▶ **Task**
Repeat the data verbatim, images excluded.

▶ **Records**
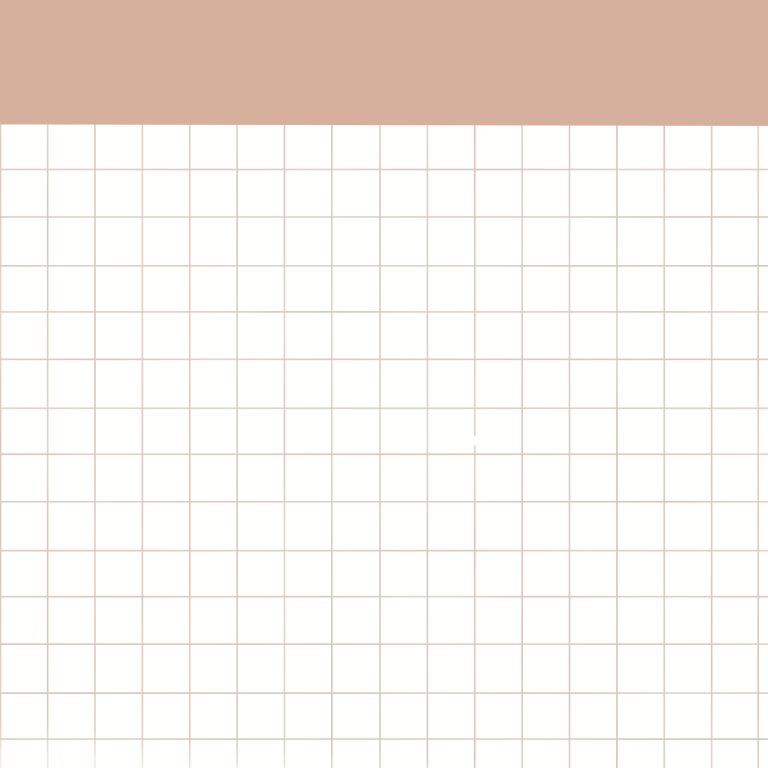
Give the GLSL for this pattern, as a Shadertoy shader.

```glsl
// Squared notebook paper under a flat clay-coloured header band.
// Thin rules come from rounding to the nearest grid line, with slight
// spacing drift and a value-noise tint that makes the ink look printed.

#define CELL vec2(0.06168, 0.06180)     // grid spacing
#define FIRST_RULE vec2(0.0007, 0.7793) // left column, top row
#define RULE_WIDTH 0.0022
#define ROW_DRIFT 0.0019                // extra drop of every third row
#define COLUMN_DRIFT 0.0007             // sideways shift of the halves
#define BAND_EDGE vec2(0.8381, 0.8360)  // band bottom at left and right
#define BAND_COLOR vec3(0.843, 0.690, 0.616)
#define PAPER_COLOR vec3(1.0, 1.0, 0.997)
#define INK_GREY vec3(0.835, 0.795, 0.765)
#define INK_ROSE vec3(0.875, 0.765, 0.735)

float hash(vec2 p) {
    vec3 q = fract(vec3(p.xyx) * 0.1031);
    q += dot(q, q.yzx + 33.33);
    return fract((q.x + q.y) * q.z);
}

float noise(vec2 p) {
    vec2 cell = floor(p), f = fract(p);
    f = f * f * (3.0 - 2.0 * f);
    float low = mix(hash(cell), hash(cell + vec2(1, 0)), f.x);
    float high = mix(hash(cell + vec2(0, 1)), hash(cell + vec2(1, 1)), f.x);
    return mix(low, high, f.y);
}

// Share of a pixel covered by a rule whose centre is d away
float coverage(float d, float pixel) {
    float upper = min(d + 0.5 * pixel, 0.5 * RULE_WIDTH);
    float lower = max(d - 0.5 * pixel, -0.5 * RULE_WIDTH);
    return clamp((upper - lower) / pixel, 0.0, 1.0);
}

// Lay one rule on the paper, with ink varying along its length
vec3 drawRule(vec3 base, float cover, float id, float along) {
    float tint = noise(vec2(along * 9.0, id * 3.0));
    float strength = mix(0.75, 1.0, noise(vec2(along * 7.0 + 40.0, id * 5.0)));
    return mix(base, mix(INK_GREY, INK_ROSE, tint), cover * strength);
}

void mainImage(out vec4 fragColor, in vec2 fragCoord) {
    vec2 uv = fragCoord / iResolution.xy;
    vec2 pixel = 1.0 / iResolution.xy;

    // Nearest column and row, counted from the left and from the top
    float column = round((uv.x - FIRST_RULE.x) / CELL.x);
    float row = round((FIRST_RULE.y - uv.y) / CELL.y);

    // Columns lean left in the first half and right in the second
    float lean = column > 7.5 && column < 15.5 ? 1.0 : -0.5;
    lean *= step(0.5, column);
    float columnX = FIRST_RULE.x + column * CELL.x + lean * COLUMN_DRIFT;
    float dropped = step(1.5, mod(row, 3.0));
    float rowY = FIRST_RULE.y - row * CELL.y - dropped * ROW_DRIFT;

    // Upright rules fade out towards the lower left corner
    float fade = mix(0.35, 1.0, smoothstep(0.0, 0.07, uv.y + 0.08 * uv.x));

    // A small gap in one upright rule
    float gap = smoothstep(0.004, 0.009, length(uv - vec2(0.618, 0.426)));

    vec3 color = PAPER_COLOR;
    color = drawRule(color, coverage(uv.x - columnX, pixel.x) * fade * gap,
                     column + 1.0, uv.y);
    color = drawRule(color, coverage(uv.y - rowY, pixel.y), row + 31.0, uv.x);

    // Header band with a barely sloping lower edge
    float edge = mix(BAND_EDGE.x, BAND_EDGE.y, uv.x);
    float band = clamp((uv.y - edge) / pixel.y + 0.5, 0.0, 1.0);
    color = mix(color, BAND_COLOR, band);

    fragColor = vec4(color, 1.0);
}
```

▶ **Response to the task**
Give the GLSL for this pattern, as a Shadertoy shader.

```glsl
// Squared notebook paper under a flat clay-coloured header band.
// Thin rules come from rounding to the nearest grid line, with slight
// spacing drift and a value-noise tint that makes the ink look printed.

#define CELL vec2(0.06168, 0.06180)     // grid spacing
#define FIRST_RULE vec2(0.0007, 0.7793) // left column, top row
#define RULE_WIDTH 0.0022
#define ROW_DRIFT 0.0019                // extra drop of every third row
#define COLUMN_DRIFT 0.0007             // sideways shift of the halves
#define BAND_EDGE vec2(0.8381, 0.8360)  // band bottom at left and right
#define BAND_COLOR vec3(0.843, 0.690, 0.616)
#define PAPER_COLOR vec3(1.0, 1.0, 0.997)
#define INK_GREY vec3(0.835, 0.795, 0.765)
#define INK_ROSE vec3(0.875, 0.765, 0.735)

float hash(vec2 p) {
    vec3 q = fract(vec3(p.xyx) * 0.1031);
    q += dot(q, q.yzx + 33.33);
    return fract((q.x + q.y) * q.z);
}

float noise(vec2 p) {
    vec2 cell = floor(p), f = fract(p);
    f = f * f * (3.0 - 2.0 * f);
    float low = mix(hash(cell), hash(cell + vec2(1, 0)), f.x);
    float high = mix(hash(cell + vec2(0, 1)), hash(cell + vec2(1, 1)), f.x);
    return mix(low, high, f.y);
}

// Share of a pixel covered by a rule whose centre is d away
float coverage(float d, float pixel) {
    float upper = min(d + 0.5 * pixel, 0.5 * RULE_WIDTH);
    float lower = max(d - 0.5 * pixel, -0.5 * RULE_WIDTH);
    return clamp((upper - lower) / pixel, 0.0, 1.0);
}

// Lay one rule on the paper, with ink varying along its length
vec3 drawRule(vec3 base, float cover, float id, float along) {
    float tint = noise(vec2(along * 9.0, id * 3.0));
    float strength = mix(0.75, 1.0, noise(vec2(along * 7.0 + 40.0, id * 5.0)));
    return mix(base, mix(INK_GREY, INK_ROSE, tint), cover * strength);
}

void mainImage(out vec4 fragColor, in vec2 fragCoord) {
    vec2 uv = fragCoord / iResolution.xy;
    vec2 pixel = 1.0 / iResolution.xy;

    // Nearest column and row, counted from the left and from the top
    float column = round((uv.x - FIRST_RULE.x) / CELL.x);
    float row = round((FIRST_RULE.y - uv.y) / CELL.y);

    // Columns lean left in the first half and right in the second
    float lean = column > 7.5 && column < 15.5 ? 1.0 : -0.5;
    lean *= step(0.5, column);
    float columnX = FIRST_RULE.x + column * CELL.x + lean * COLUMN_DRIFT;
    float dropped = step(1.5, mod(row, 3.0));
    float rowY = FIRST_RULE.y - row * CELL.y - dropped * ROW_DRIFT;

    // Upright rules fade out towards the lower left corner
    float fade = mix(0.35, 1.0, smoothstep(0.0, 0.07, uv.y + 0.08 * uv.x));

    // A small gap in one upright rule
    float gap = smoothstep(0.004, 0.009, length(uv - vec2(0.618, 0.426)));

    vec3 color = PAPER_COLOR;
    color = drawRule(color, coverage(uv.x - columnX, pixel.x) * fade * gap,
                     column + 1.0, uv.y);
    color = drawRule(color, coverage(uv.y - rowY, pixel.y), row + 31.0, uv.x);

    // Header band with a barely sloping lower edge
    float edge = mix(BAND_EDGE.x, BAND_EDGE.y, uv.x);
    float band = clamp((uv.y - edge) / pixel.y + 0.5, 0.0, 1.0);
    color = mix(color, BAND_COLOR, band);

    fragColor = vec4(color, 1.0);
}
```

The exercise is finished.